At the end of May, according to CNBC, President Xi Jinping of China waded into the cryptocurrency/blockchain debate. His analysis has much to commend it, and yet should induce fears – if his vision takes blockchain to one ultimate place.
CNBC has President Xi, in translation, saying “A new generation of technology represented by artificial intelligence, quantum information, mobile communications, internet of things and blockchain is accelerating breakthrough applications. … Since entering the 21st century, global science and technological innovation has entered into an unprecedented period of intensive activity.
“A new round of scientific and industrial revolution is reconstructing the global innovation map and reshaping the global economic structure.”
President Xi was addressing a meeting of the Chinese Academy of Sciences and the Chinese Academy of Engineering.
President Xi hates cryptocurrencies
Despite the dominance of Chinese as the miners of Bitcoin, the Chinese establishment hates cryptocurrencies. Its reasoning is simple. The people who like cryptocurrencies tend to be distrustful of governments. The attraction of cryptocurrencies is anonymity. The Chinese state, as currently in power, hates anything which aids secrecy, except for itself.
In addition, though likely not a major factor, the sheer scale of electricity consumption to feed the Bitcoin mining habit, and many other cryptocurrencies, will have given the Chinese government ‘food for thought’. While trivial in the context of overall Chinese power consumption, the marginal cost and effect is substantial. Diverted to more constructive uses, that same power could produce more good than realising the occasional Bitcoin.
Indeed, over the past five years, the attitude to cryptocurrencies has evolved, from:
- the People’s Bank of China (PBoC) in 2013 starting to regulate Bitcoin even as it said people were still free to trade
- to the PBoC freeze of withdrawals in early 2017
- in late 2017, the disavowal of domestic Chinese cryptocurrency exchanges.
By banning cryptocurrency trading, the Chinese Government authorities hoped to:
- reduce capital flight, especially when this was unrecorded
- address tulip-mania or South Sea Bubble gambling
- attack tax evasion
- disable unofficial drug dealing.
What President Xi likes is … the blockchain
As Mr Trump frequently trumpets, China wants to innovate in areas where it can obtain some form of strategic advantage. These include, inter ali, 5G, AI … and blockchain.
Though no one can be sure precisely how blockchains will apply, among the ones where China sees advantage are:
- supply chains
- food safety (not an area where China has a great record)
- alcohol tracking (Axios offers the example of Ant Financial, Alibaba’s mobile payments arm, working on methods to verify (and trace) the authenticity of Maotai, a pricey brand of Chinese liquor)
- medical records
- banking/financial transactions.
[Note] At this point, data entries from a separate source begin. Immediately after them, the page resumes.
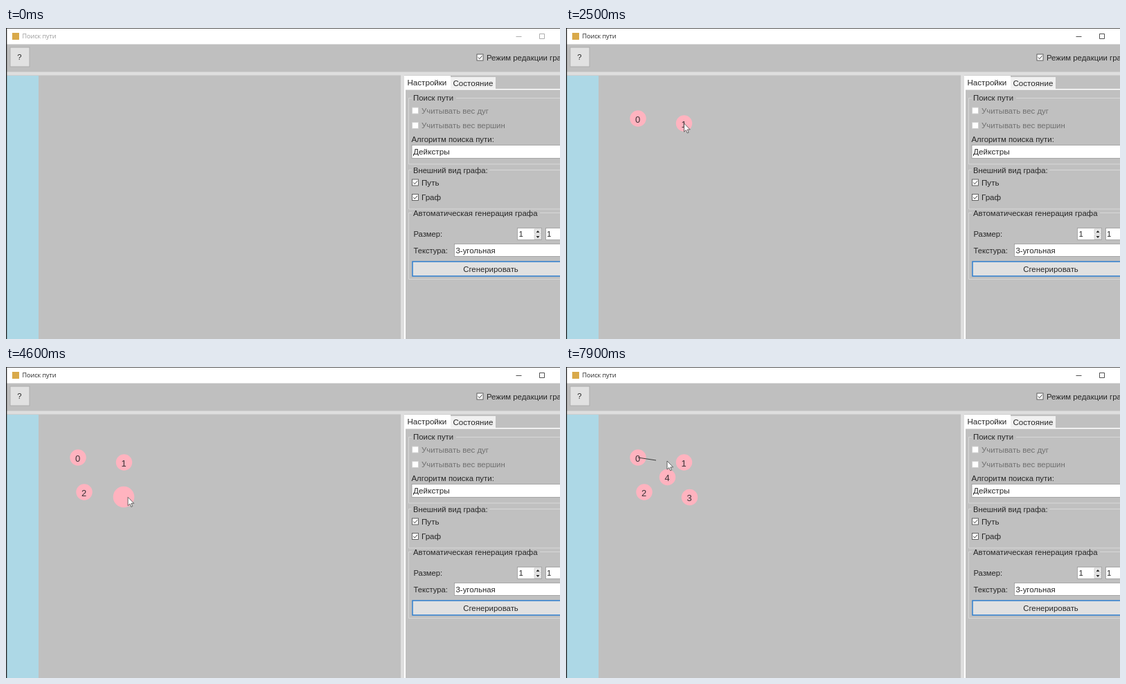
Write an HTML page that moves like this. It is 800 px wide and 450 px high and loops after 8000 ms.

```html
<!DOCTYPE html>
<html lang="ru">
<head>
<meta charset="utf-8">
<style>
html, body { margin: 0; width: 100%; height: 100%; overflow: hidden; }
svg { display: block; width: 800px; height: 450px; background: #c0c0c0; font: 11.4px "Liberation Sans", Arial, sans-serif; fill: #262626; }
.title { font: 9px "Open Sans", "Noto Sans", sans-serif; }
.mid { text-anchor: middle; }
.off { fill: #707070; }
.field { fill: #fff; stroke: #999; stroke-width: .8; }
.group { fill: none; stroke: #d8d8d8; }
.node { fill: #ffb3bf; }
.line { fill: none; stroke: #3a3a3a; }
#nodes text { font-size: 13px; fill: #3a3035; }
</style>
</head>
<body>
<svg viewBox="0 0 800 450">
  <defs>
    <clipPath id="field"><rect x="47" y="69" width="523" height="381"/></clipPath>
    <rect id="boxOff" x=".5" y=".5" width="9" height="9" fill="#fff" stroke="#d0d0d0"/>
    <g id="box">
      <rect x=".5" y=".5" width="9" height="9" fill="#fff" stroke="#555" stroke-width=".9"/>
      <path class="line" d="M2.3 5l2 2.2L8 2.8"/>
    </g>
  </defs>

  <rect width="800" height="23.7" fill="#fff"/>
  <rect x="9" y="7" width="10" height="10" fill="#d9a94a"/>
  <g id="caption">
    <text class="title" x="23.5" y="15.3">Поиск пути</text>
    <path d="M736.5 12.5h8M770.5 8.5h7v7h-7z" fill="none" stroke="currentColor" stroke-width=".8"/>
  </g>

  <rect y="23.7" width="800" height="40" fill="#bfbfbf"/>
  <rect x="6" y="28" width="28" height="28" fill="#e1e1e1" stroke="#adadad"/>
  <text class="mid" x="19.3" y="46">?</text>
  <use href="#box" x="679.5" y="37.5"/>
  <text x="694" y="47">Режим редакции графа</text>
  <path d="M0 63.5h800v5H0zM570 63.5h5V450h-5z" fill="#dedede"/>
  <rect x="1" y="69" width="46" height="381" fill="#add8e6"/>

  <path d="M575 69h67v19h158v1.5H577V450h-2z" fill="#fff"/>
  <rect x="642" y="71" width="65" height="17" fill="#f0f0f0"/>
  <text x="579.5" y="82.5" font-size="11.6">Настройки</text>
  <text x="645.5" y="83.5" font-size="11.6">Состояние</text>

  <path class="group" d="M586 101.5h-4.5V197H800M650 101.5h150M586 205.5h-4.5V262H800M698 205.5h102M586 267.5h-4.5v96H800M771 267.5h29"/>
  <text x="588" y="105">Поиск пути</text>
  <use href="#boxOff" x="586" y="114.5"/>
  <text class="off" x="600" y="123.5">Учитывать вес дуг</text>
  <use href="#boxOff" x="586" y="136"/>
  <text class="off" x="600" y="145">Учитывать вес вершин</text>
  <text x="585.5" y="165">Алгоритм поиска пути:</text>
  <rect class="field" x="586" y="169.5" width="220" height="19"/>
  <text x="588" y="183.3" font-size="11.8">Дейкстры</text>

  <text x="588" y="209.5" font-size="11.2">Внешний вид графа:</text>
  <use href="#box" x="586" y="218.5"/>
  <text x="600" y="228" font-size="11.6">Путь</text>
  <use href="#box" x="586" y="240"/>
  <text x="600" y="249.3" font-size="11.6">Граф</text>

  <text x="588" y="271.5">Автоматическая генерация графа</text>
  <text x="588.5" y="301.8" font-size="11.2">Размер:</text>
  <rect class="field" x="738.5" y="289.5" width="35" height="17"/>
  <path d="M763 291h10v6.5h-10zM763 299h10v6.5h-10z" fill="#e8e8e8" stroke="#bbb" stroke-width=".6"/>
  <path d="M765.5 296l2.5-3 2.5 3zM765.5 301l2.5 3 2.5-3z"/>
  <rect class="field" x="779.5" y="289.5" width="30" height="17"/>
  <text x="740.5" y="301.8">1</text>
  <text x="781" y="301.8">1</text>
  <text x="588.5" y="325.8" font-size="11.2">Текстура:</text>
  <rect class="field" x="647.5" y="312.5" width="160" height="18"/>
  <text x="649.5" y="325.8">3-угольная</text>
  <rect x="587" y="338" width="226" height="21" fill="#e1e1e1" stroke="#2f7fd0" stroke-width="1.5"/>
  <text class="mid" x="700" y="353">Сгенерировать</text>

  <path d="M0 0h800v.7H1.3V450H0z" fill="#222"/>
  <g id="nodes"></g>
  <g clip-path="url(#field)"><circle id="ghost" class="node" r="15.3"/></g>
  <path id="edge" class="line"/>
  <path id="cursor" d="M0 0V12.2L2.8 9.6 4.7 14 6.6 13.2 4.8 8.9H8.7z" fill="#fff" stroke="#444" stroke-width=".8"/>
</svg>
<script>
const DURATION = 8000, STEP = 100, ACTIVATE = 1100, EDGE_START = 7600;
const [caption, nodeLayer, ghost, edge, cursor] =
  ["caption", "nodes", "ghost", "edge", "cursor"].map(id => document.getElementById(id));

// Places where the pointer pauses: arrive, leave, x, y, what it does on leaving
const stops = [
  [300, 600, 153, 193],
  [900, 1100, 29, 123, "grab"],
  [1400, 1500, 104, 131, "drop"],
  [1800, 2000, 26, 151, "grab"],
  [2400, 2500, 170.5, 138, "drop"],
  [3000, 3000, 24, 164, "grab"],
  [3700, 3700, 113, 181, "drop"],
  [4000, 4100, 28, 168, "grab"],
  [4500, 4500, 170, 188],
  [4700, 4800, 178.5, 188.5, "drop"],
  [5100, 5200, 25, 167, "grab"],
  [5400, 5400, 110, 232],
  [5500, 5500, 147, 237],
  [5700, 5700, 172, 208],
  [6300, 6600, 146.5, 159.5, "drop"],
  [7200, 7500, 101, 131],
  [EDGE_START, EDGE_START, 104, 131],
  [7800, 7800, 130, 135],
  [7900, DURATION, 146, 136]
].map(([arrive, leave, x, y, action]) => ({ arrive, leave, x, y, action }));

const actions = stops.filter(s => s.action);
const nodes = actions.filter(s => s.action === "drop");
nodeLayer.innerHTML = nodes.map(({ x, y }, i) =>
  `<g><circle class="node" cx="${x}" cy="${y}" r="11.7"/><text class="mid" x="${x - .3}" y="${y + 5.5}">${i}</text></g>`).join("");

const easeOut = k => 1 - (1 - k) ** 1.8;
const show = (el, on) => el.style.display = on ? "" : "none";

function pointer(t) {
  const i = Math.max(0, stops.findIndex(s => t <= s.leave));
  const to = stops[i], from = stops[i - 1];
  if (!from || t >= to.arrive) return [to.x, to.y];
  const k = easeOut((t - from.leave) / (to.arrive - from.leave));
  return [from.x + (to.x - from.x) * k, from.y + (to.y - from.y) * k];
}

function draw(now) {
  const t = Math.floor(now % DURATION / STEP) * STEP;
  const lag = pointer(t - STEP); // dragged shapes trail the pointer

  caption.style.fill = caption.style.color = t < ACTIVATE ? "#999" : "#222";
  nodes.forEach((n, i) => show(nodeLayer.children[i], t >= n.leave));

  const next = actions.find(s => t < s.leave);
  show(ghost, next?.action === "drop");
  ghost.setAttribute("transform", `translate(${lag})`);

  show(edge, t > EDGE_START);
  edge.setAttribute("d", `M${nodes[0].x} ${nodes[0].y}L${lag}`);

  show(cursor, t >= stops[0].arrive);
  cursor.setAttribute("transform", `translate(${pointer(t)})`);
  requestAnimationFrame(draw);
}
requestAnimationFrame(draw);
</script>
</body>
</html>
```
Why does President Xi like these sorts of applications? Because they can track what happens. If the Chinese state can ‘peer into’ what its citizens and businesses are doing at the transaction level it hardens its already mighty control. Rremember that the Great Firewall of China is a mechanism to ‘protect’ Chinese citizens from all the evils and temptations they might learn elsewhere – like wanting choice.
Axios also describes how “The PBoC is working on a ‘Central Bank Digital Currency’, an effort to move China — already largely cashless in big cities — even further away from traditional currency. … This currency would allow the PBoC to track transactions. “But it’s not like a credit card where a lot of different parties have access to the data,” says Martin Chorzempa of the Peterson Institute of International Economics. “This would limit the traceability to certain individuals,” meaning the government.”
Enterprise Times: what does this mean
That China likes blockchain is not in doubt. It is throwing official resources behind blockchain developments as well as encouraging businesses to invest and innovate. President Xi’s hope is China will outdo others, both within China and as an external point of leverage.
The comparison to telecomms, and especially 4G and 5G cellular networks, is instructive. China sees these as having strategic value, beyond communications and manufacturing. They deal with data. That data is valuable to the state. Blockchain technologies (and AI) possess the same attractions.
The challenge of the rest of the world will be to out-innovate China (prevention, as usual, is a lost cause). This demands investment in realistic blockchain initiatives, and an admission that unregulated Bitcoin/cryptocurrency investing – however principled the anonymity objectives – are little more than a waste of energy in the pursuit of fool’s gold.